To do
Count the lines that contain the string "closed" in the records beneath, and respond with the number only.

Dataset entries
::::::::::
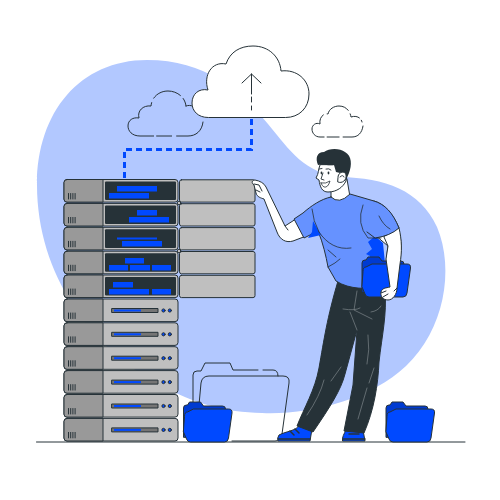
<!DOCTYPE html>
<html lang="en">
<head>
<meta charset="utf-8">
<title>Cloud server upload</title>
<style>
:root {
  --blue: #0049ff;
  --blue-deep: #003bd1;
  --blob: #b2c8ff;
  --shirt: #6692ff;
  --ink: #263238;
  --grey: #bfbfbf;
  --grey-dark: #999;
  --grey-light: #e0e0e0;
  --white: #fff;
}
html, body { margin: 0; height: 100%; overflow: hidden; background: var(--white); }
.scene { display: block; width: 500px; height: 500px; }
.line { fill: none; stroke: var(--ink); stroke-linecap: round; stroke-linejoin: round; }
.outlined { stroke: var(--ink); stroke-linecap: round; stroke-linejoin: round; }
.white { fill: var(--white); }
.blue { fill: var(--blue); }
.blue-deep { fill: var(--blue-deep); }
.ink { fill: var(--ink); }
.grey { fill: var(--grey); }
.grey-dark { fill: var(--grey-dark); }
.shirt { fill: var(--shirt); }
.crease { fill: none; stroke: #7d868a; stroke-width: .7; stroke-linecap: round; }
</style>
</head>
<body>
<svg class="scene" viewBox="0 0 500 500" role="img" aria-label="A man opens a server rack that uploads folders to the cloud">
  <defs>
    <g id="unit">
      <rect class="grey outlined" x="64" y="0" width="114" height="22.6" rx="3"/>
      <path class="grey-dark outlined" d="M67 0H103V22.6H67Q64 22.6 64 19.6V3Q64 0 67 0Z"/>
      <path class="line" d="M68.500 14V19.500M70.700 14V19.500M72.900 14V19.500M75.100 14V19.500"/>
    </g>
    <g id="open-unit">
      <use href="#unit"/>
      <rect class="ink" x="105" y="2" width="71" height="18.600" rx="1"/>
      <rect class="grey outlined" x="179.500" y="0.300" width="75.500" height="22.300" rx="2"/>
    </g>
    <g id="closed-unit">
      <use href="#unit"/>
      <rect class="outlined" fill="#757575" x="112" y="9.500" width="46" height="4"/>
      <rect class="blue" x="114" y="10.500" width="27" height="2"/>
      <circle class="blue outlined" cx="163.500" cy="11.500" r="1.600"/>
      <circle class="blue outlined" cx="169.800" cy="11.500" r="1.600"/>
    </g>
    <g id="folder">
      <path class="blue-deep outlined" d="M0 35V6Q0 3 3 3H4L6 0H17L20 4H39Q42 4 42 7V34Z"/>
      <path class="blue outlined" d="M1 14Q1 10 4 10L10 7H45Q49 7 48.500 11L45 36Q44.500 40 41 40H7Q4 40 3 37L0 30Z"/>
    </g>
  </defs>

  <path id="backdrop" fill="var(--blob)" d="M37 185C37 112 80 60 147 60C205 60 240 90 268 124C290 151 305 173 340 177C385 178 420 190 437 227C455 270 444 330 406 366C370 400 310 415 262 413C225 412 195 404 160 385C92 349 37 275 37 185Z"/>

  <g id="clouds">
    <path class="line" stroke-dasharray="34 5 15 3 70 5 30 4" d="M203 122C202 131 196 136 188 136H140C132 136 128 131 128 126C128 120 133 117 139 118C137 111 143 105 151 106C152 96 160 91 168 91C177 91 185 97 186 106"/>
    <path class="line" d="M186 106C191 104 196 107 198 111"/>
    <path class="line" stroke-dasharray="26 4 12 3 38 4" d="M363 126C362 133 358 137 352 137H320C315 137 312 133 312 129C312 125 316 122 320 124C319 118 323 113 328 114C329 109 334 106 339 106C346 106 350 111 351 117C357 115 361 118 362 122"/>
    <path fill="none" stroke="var(--blue)" stroke-width="3" stroke-dasharray="6 4" d="M251.500 119V149.500H124.500V179"/>
    <path class="white outlined" d="M208 117.500C198 117.500 192 111 192 103C192 94 199 88 208 90C203 75 212 61 226 64C230 52 240 46 253 46C269 46 280 57 281 71C297 69 309 80 309 94C309 108 299 117.500 286 117.500Z"/>
    <path class="line" d="M242 83L251.500 74L261 83M251.500 74V94"/>
    <path class="line" stroke-dasharray="5 4" d="M251.500 97V110"/>
  </g>

  <g id="outline-folder" class="line">
    <path d="M193 402V375Q193 371 197 371H201L205 363H230L233 370H258M263 370H273Q278 370 278 376"/>
    <path d="M199 405L201 383Q202 376 209 376H283Q290 376 289 383L282 434Q281 441 275 441H232"/>
  </g>

  <path id="floor" class="line" d="M36.500 442H465"/>

  <g id="server-rack">
    <use href="#open-unit" y="179.500"/>
    <use href="#open-unit" y="203.400"/>
    <use href="#open-unit" y="227.300"/>
    <use href="#open-unit" y="251.200"/>
    <use href="#open-unit" y="275"/>
    <use href="#closed-unit" y="299"/>
    <use href="#closed-unit" y="322.800"/>
    <use href="#closed-unit" y="346.700"/>
    <use href="#closed-unit" y="370.600"/>
    <use href="#closed-unit" y="394.500"/>
    <use href="#closed-unit" y="418.400"/>
    <g id="data-blocks" class="blue">
      <rect x="117" y="186" width="40" height="5.500"/>
      <rect x="109" y="193" width="40" height="5.500"/>
      <rect x="137" y="210" width="20" height="5.500"/>
      <rect x="129" y="217" width="40" height="5.500"/>
      <rect x="117" y="237.500" width="40" height="2"/>
      <rect x="122" y="241" width="40" height="5.500"/>
      <rect x="125" y="258" width="19" height="5.500"/>
      <rect x="109" y="265" width="19" height="5.500"/>
      <rect x="130" y="265" width="20" height="5.500"/>
      <rect x="152" y="265" width="19" height="5.500"/>
      <rect x="113" y="282" width="20" height="5.500"/>
      <rect x="109" y="289" width="40" height="5.500"/>
      <rect x="152" y="289" width="19" height="5.500"/>
    </g>
    <g id="hinges" class="grey outlined">
      <circle cx="179" cy="203" r="1.800"/>
      <circle cx="179" cy="251" r="1.800"/>
    </g>
  </g>

  <use href="#folder" x="183.500" y="402"/>
  <use href="#folder" x="386" y="402"/>

  <g id="man">
    <g id="shoes">
      <path class="blue outlined" d="M299 426C295 431 287 431 279 435Q277 438 278 441H310L312 429Z"/>
      <path class="blue outlined" d="M346 430C344 434 342 437 342.500 441H365L363 430Z"/>
      <path class="line" stroke-width="1.500" d="M278 439H310M343 439H365M290 431L294 435M295 429L299 433M349 434H359"/>
    </g>
    <g id="trousers">
      <path class="ink outlined" d="M338 281C327 318 324 340 319 368C315 390 304 408 297 426L313 432C330 407 341 390 345 374L357 330L353 385L344 431L364 433C374 410 378 385 379 362C382 335 387 315 385 290Z"/>
      <path class="crease" d="M343 309Q355 311 360 308M357 291L354 310L372 319M350 312L357 330M371 312Q378 311 381 306M324 380Q320 396 307 415M341 367L331 381M374 368L369 383M367 388L358 419M368 335Q370 350 367 364"/>
    </g>
    <g id="reaching-arm">
      <path class="white outlined" d="M299 217L285 226L266 187C264 183 260 181 255 180C252 180 251 183 254 185L256 193C257 197 261 198 264 199L277 232C280 240 286 243 293 241L314 233Z"/>
      <path class="line" d="M254 184L259 185L262 191M256 190L260 192M285 226L288 230"/>
    </g>
    <g id="carrying-arm">
      <path class="white outlined" d="M375 235L388 246L386 262L399 263C402 250 402 240 398 229L386 224Z"/>
    </g>
    <path id="neck" class="white outlined" d="M331 186L331 198Q337 207 350 197L347 179Z"/>
    <g id="shirt">
      <path class="shirt outlined" d="M331 197C321 199 311 206 303 213L294 219L304 238L318 231C323 243 326 256 328 267L336 281C350 290 368 289 381 287L379 252L375 238L390 234L399 228C392 212 384 204 374 201L350 194Q339 205 331 197Z"/>
      <path class="blue" d="M313 221L321 235L308 238L312 232ZM375 236L383 243L385 263L365 268L370 256L366 254L372 249L368 242Z"/>
      <path class="line" stroke-width=".8" d="M312 209Q313 221 319 232M363 205Q356 224 368 238L381 238M319 232C327 244 338 250 351 248M328 267Q336 263 340 259M328 250L336 257"/>
    </g>
    <g id="head">
      <path class="white outlined" d="M320 165C318 170 319 173 316 178L319 180C320 187 322 192 328 192C337 192 343 187 346 181L348 165Z"/>
      <path class="ink" d="M318 165C315 158 317 152 324 152C329 148 340 148 345 152C352 156 352 165 349 173L346 180L341 182L340 173L336 172L334 165C329 166 324 164 318 165Z"/>
      <path class="white outlined" d="M338 177C338 172 345 170 346 175C347 180 342 184 338 182Z"/>
      <ellipse class="ink" cx="321.500" cy="173" rx=".9" ry="1.400"/>
      <ellipse class="ink" cx="328.500" cy="173" rx=".9" ry="1.400"/>
      <path class="line" stroke-width=".9" d="M319 169L322 168.500M326 169Q329 168 331 170M323 173L321 179L324 180M340 177Q343 174 344 177"/>
      <path class="white outlined" stroke-width=".8" d="M321 183Q326 184 330 181Q328 188 324 187Q322 186 321 183Z"/>
    </g>
    <use href="#folder" x="362" y="257"/>
    <path id="forearm" class="white outlined" d="M399 228C402 240 402 252 400 264L397 288C397 294 393 300 388 300C383 300 380 296 381 292C382 288 386 288 390 287L386 259L388 246L384 237Z"/>
    <path class="line" d="M381 293L386 291M383 297L388 294M397 288L394 291"/>
    <path id="sleeve" class="shirt outlined" d="M374 201C385 204 393 213 399 228Q390 236 375 238L367 232"/>
    <path class="line" stroke-width=".8" d="M379 216Q383 225 390 229"/>
  </g>
</svg>
</body>
</html>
::::::::::
Answer for this exercise
7